Easton, John. 2001. Consuming Interests. University of Chicago alumni magazine. Vol. 93, Issue 6.
Warner, who joined the U of C as a sociology professor in 1935, had taught SRI’s other two founders, Burleigh Gardner and William Henry, PhD’44. An anthropologist by training, he’d spent three years as a graduate student doing field work in Australia, scrutinizing the social structure of an aboriginal tribe. But he grew less interested in "primitives" and increasingly convinced that the tools of social anthropology might better be applied to modern American society-an idea that would not become popular until the 1970s.
"His platform," recalls SRI colleague Lee Rainwater, AM’51, PhD’54, "was that all human life partakes of the same basic species behavior." If so, then the tools used to understand sacred tribal rituals or daily routines should work just as well to understand the Fourth of July or breakfast cereal. When Warner returned to the U.S. in 1929 to take a position at Harvard, he decided not to finish his dissertation on kinship among aborigines thousands of miles away but to focus instead on the social systems of a nearby small town.
BY THE TIME the first Yankee City volume appeared, Warner had been lured away from Harvard by Chicago’s greater enthusiasm for interdisciplinary work. He was followed by Burleigh Gardner, a country boy from Texas who had come to Harvard to study anthropology and wound up working on the Yankee City studies. Described by Packard as a "mop-haired, slow-speaking, amiable man," Gardner was ill at ease with scholarly pretensions and preferred life on the fringes of academe. But in 1942 he was enticed into teaching in Chicago’s newly created Committee on Human Relations in Industry.
[I]n 1946-this time with backing from Sears, Roebuck-Warner and Gardner formed their own consulting group, SRI, to help companies investigate employee and customer attitudes. They brought in Henry, who had joined the Chicago faculty in 1944, to run the psychological testing. Gardner, who had quickly tired of academic politics and meetings, resigned from the University to become SRI’s executive director.
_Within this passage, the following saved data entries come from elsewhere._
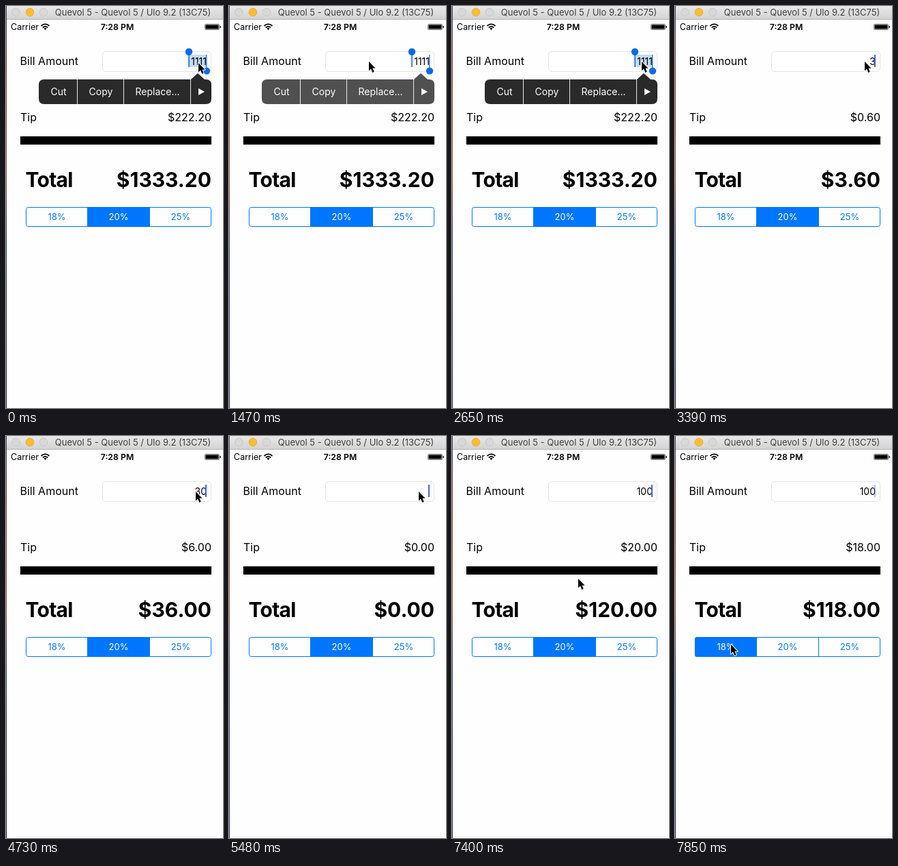
Write an HTML page that moves like this. It is 318 px wide and 586 px high and loops after 7990 ms.

```html
<!DOCTYPE html>
<html lang="en">
<head>
<meta charset="utf-8">
<title>Tip calculator</title>
<style>
  html, body { margin: 0; width: 100%; height: 100%; overflow: hidden; background: #fefefe; }
  svg { display: block; width: 318px; height: 586px; font-family: Inter, Roboto, sans-serif; }
  .end { text-anchor: end; }
  .mid { text-anchor: middle; }
  .body { font-size: 16px; }
  .big { font-size: 30px; font-weight: 700; }
  .small { font-size: 13px; }
  .menu { font-size: 14px; fill: #fff; }
</style>
</head>
<body>
<svg viewBox="0 0 318 586">
  <defs>
    <linearGradient id="bar" x2="0" y2="1">
      <stop stop-color="#e8e8e8"/><stop offset="1" stop-color="#d2d2d2"/>
    </linearGradient>
    <linearGradient id="desktop" x2="0" y2="1">
      <stop stop-color="#3c4a66"/><stop offset=".15" stop-color="#7d3a2e"/>
      <stop offset=".42" stop-color="#a4543c"/><stop offset=".58" stop-color="#2c3d62"/>
      <stop offset="1" stop-color="#1d2b4a"/>
    </linearGradient>
    <clipPath id="pill"><rect x="29" y="293" width="272" height="29" rx="3.5"/></clipPath>
  </defs>

  <rect width="318" height="586" fill="#fefefe"/>
  <rect x="1" width="317" height="20" fill="url(#bar)"/>
  <rect x="1" y="19" width="317" height="1" fill="#b4b4b4"/>
  <rect width="1" height="586" fill="url(#desktop)"/>
  <g stroke-width=".8">
    <circle cx="14.5" cy="9" r="5.8" fill="#d8d8d8" stroke="#c2c2c2"/>
    <circle cx="35" cy="9" r="5.8" fill="#ffbd2e" stroke="#e3a327"/>
    <circle cx="55" cy="9" r="5.8" fill="#d8d8d8" stroke="#c2c2c2"/>
  </g>
  <text class="small mid" x="186" y="14" fill="#404040">Quevol 5 - Quevol 5 / Ulo 9.2 (13C75)</text>

  <text x="7" y="35" font-size="12.5">Carrier</text>
  <g fill="none" stroke="#000" stroke-width="1.7">
    <path d="M51.5 29Q57.5 23.6 63.5 29M53.8 31.5Q57.5 28.2 61.2 31.5"/>
    <path d="M55.4 32.7Q57.5 31 59.6 32.7L57.5 35Z" fill="#000" stroke="none"/>
  </g>
  <text class="mid" x="163" y="35" font-size="12.3" font-weight="600">7:28 PM</text>
  <rect x="291.5" y="26.5" width="21" height="8" rx="1.5" fill="none" stroke="#777"/>
  <rect x="292.5" y="27.5" width="19" height="6" rx=".5"/>
  <rect x="313.5" y="29" width="1.5" height="3" rx=".7"/>

  <text class="body" x="20.5" y="86">Bill Amount</text>
  <rect x="141.5" y="66.5" width="159" height="29" rx="4.5" fill="#fff" stroke="#e4e4e4"/>
  <rect id="highlight" x="268" y="71" width="26" height="18" fill="#c3dbf3"/>
  <text id="bill" class="end" x="294" y="86" font-size="14"></text>
  <rect id="caret" x="292" y="71" width="2" height="18" fill="#4169ec"/>
  <g id="handles" fill="#0a6be8">
    <rect x="267.3" y="68" width="1.6" height="21"/><circle cx="268" cy="66.7" r="5.2"/>
    <rect x="293.2" y="71" width="1.2" height="20"/><circle cx="294" cy="94.6" r="5.2"/>
  </g>

  <g id="menu">
    <path d="M56 107H271L281 98L291 107H293Q301 107 301 115V135Q301 143 293 143H56Q48 143 48 135V115Q48 107 56 107Z" fill="#2a2a2a"/>
    <path d="M104.5 107V143M172.5 107V143M270.5 107V143" stroke="#e8e8e8"/>
    <text class="menu mid" x="77" y="130">Cut</text>
    <text class="menu mid" x="139" y="130">Copy</text>
    <text class="menu mid" x="222" y="130">Replace...</text>
    <path d="M282 120L291 125L282 130Z" fill="#fff"/>
  </g>

  <text class="body" x="21" y="168">Tip</text>
  <text id="tip" class="body end" x="301" y="168"></text>
  <rect x="21" y="190" width="280" height="12"/>
  <text class="big" x="28.5" y="263.5" letter-spacing="-.7">Total</text>
  <text id="total" class="big end" x="301" y="263.5"></text>

  <rect id="selected" y="293" width="91" height="29" fill="#0076ff" clip-path="url(#pill)"/>
  <path d="M119.5 293V322M210.5 293V322" stroke="#0076ff"/>
  <rect x="29.5" y="293.5" width="271" height="28" rx="3" fill="none" stroke="#0076ff"/>
  <g id="rates" class="small mid">
    <text x="74.5" y="312.4">18%</text><text x="165" y="312.4">20%</text><text x="256" y="312.4">25%</text>
  </g>

  <path id="pointer" d="M0 0V13.4L3 10.6L5.3 15.9L7.7 14.8L5.5 9.7H9.6Z" stroke="#fff" stroke-width="2" stroke-linejoin="round" paint-order="stroke"/>
</svg>
<script>
const LOOP = 7990;
const RATES = [18, 20, 25];
const $ = id => document.getElementById(id);
const at = (x, y) => ({ x, y });

// Each row lists only what changes at that moment.
const steps = [
  [0, { ...at(282, 83), bill: "1111", menu: 1, handles: 1, highlight: 1, caret: 0, rate: 1 }],
  [890, at(275, 83)],
  [1040, at(251, 82)],
  [1180, at(221, 81)],
  [1330, at(205, 81)],
  [1470, { menu: .82, highlight: 0 }],
  [1620, { menu: .3 }],
  [1770, { menu: 0, handles: 0, caret: 1 }],
  [1920, at(211, 81)],
  [2060, at(239, 81)],
  [2210, at(267, 81)],
  [2360, at(278, 81)],
  [2500, { menu: .5, handles: 1, highlight: 1, caret: 0 }],
  [2650, { menu: 1 }],
  [3100, { bill: "3", menu: .85, highlight: 0, caret: 1 }],
  [3240, { menu: .35 }],
  [3390, { menu: 0, handles: 0 }],
  [3690, { caret: .4 }],
  [3840, { caret: 0 }],
  [4140, { caret: .5 }],
  [4290, { caret: 1 }],
  [4730, { bill: "30" }],
  [5180, { bill: "3" }],
  [5480, { bill: "" }],
  [5630, { bill: "1" }],
  [5780, { bill: "10" }],
  [5930, { bill: "100" }],
  [6380, { caret: .4 }],
  [6530, { caret: 0 }],
  [6960, { ...at(271, 93), caret: .5 }],
  [7110, { ...at(237, 143), caret: 1 }],
  [7260, at(185, 208)],
  [7410, { ...at(129, 265), caret: .6 }],
  [7550, { ...at(95, 297), caret: 0 }],
  [7700, at(82, 304)],
  [7850, { rate: 0, caret: .4 }]
];

let last = {};
const states = steps.map(([time, change]) => (last = { ...last, ...change, time }));
const money = value => "$" + value.toFixed(2);

function draw(state) {
  const bill = Number(state.bill);
  const tip = bill * RATES[state.rate] / 100;
  $("bill").textContent = state.bill;
  $("tip").textContent = money(tip);
  $("total").textContent = money(bill + tip);
  for (const id of ["menu", "handles", "highlight", "caret"]) $(id).style.opacity = state[id];
  $("selected").setAttribute("x", 29 + state.rate * 91);
  [...$("rates").children].forEach((label, i) =>
    label.setAttribute("fill", i === state.rate ? "#fff" : "#0076ff"));
  $("pointer").setAttribute("transform", `translate(${state.x} ${state.y})`);
}

let shown;
function tick() {
  const time = performance.now() % LOOP;
  const state = states.findLast(s => s.time <= time);
  if (state !== shown) draw(shown = state);
  requestAnimationFrame(tick);
}
tick();
</script>
</body>
</html>
```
Sidney Levy, PhB’46, AM’48, PhD’56, another insolvent grad student who arrived at SRI in 1948. By the early 1950s, the core staff was in place. Moore, Levy, and Lee Rainwater, who came in 1950, formed a close trio. Key members Ira Glick, AM’51, PhD’57; Richard Coleman, PhD’59; and others soon followed. The professional staff never grew very large, however, topping out at 17 in 1957.
The period, said Levy, was "the most exciting and intensely absorbing in my life. We lived SRI from breakfast until bedtime, brooding over methods and data gathering and seeking penetrating insights."
"Much of the excitement," notes Karesh, "followed from the feeling on the part of those involved that they were part of a pioneering team composed of brilliant minds exploring new intellectual terrain." Because Gardner had a tendency to accept assignments without knowing whether SRI could perform them, its members had to be especially creative. "New concepts and methods were generated internally," says Karesh, "or borrowed from the University and then combined and applied in novel ways."
It was the ideal arrangement, argues Karesh. Informally connected but formally separate from the University, SRI could "acquire the latest conceptual and methodological tools in the social sciences and apply them to commercial ends."
The company quickly made a name for itself in the emerging field of consumer motivation research, pulling together Gardner’s interest in commercial applications of social science, Henry’s expertise in psychoanalytic testing, and Warner’s faith in the crucial importance of social class.
The participants in the conversation may or may not approve any or all these ideas or my expression of them.
Thanks to www.jmadden.info for the photo!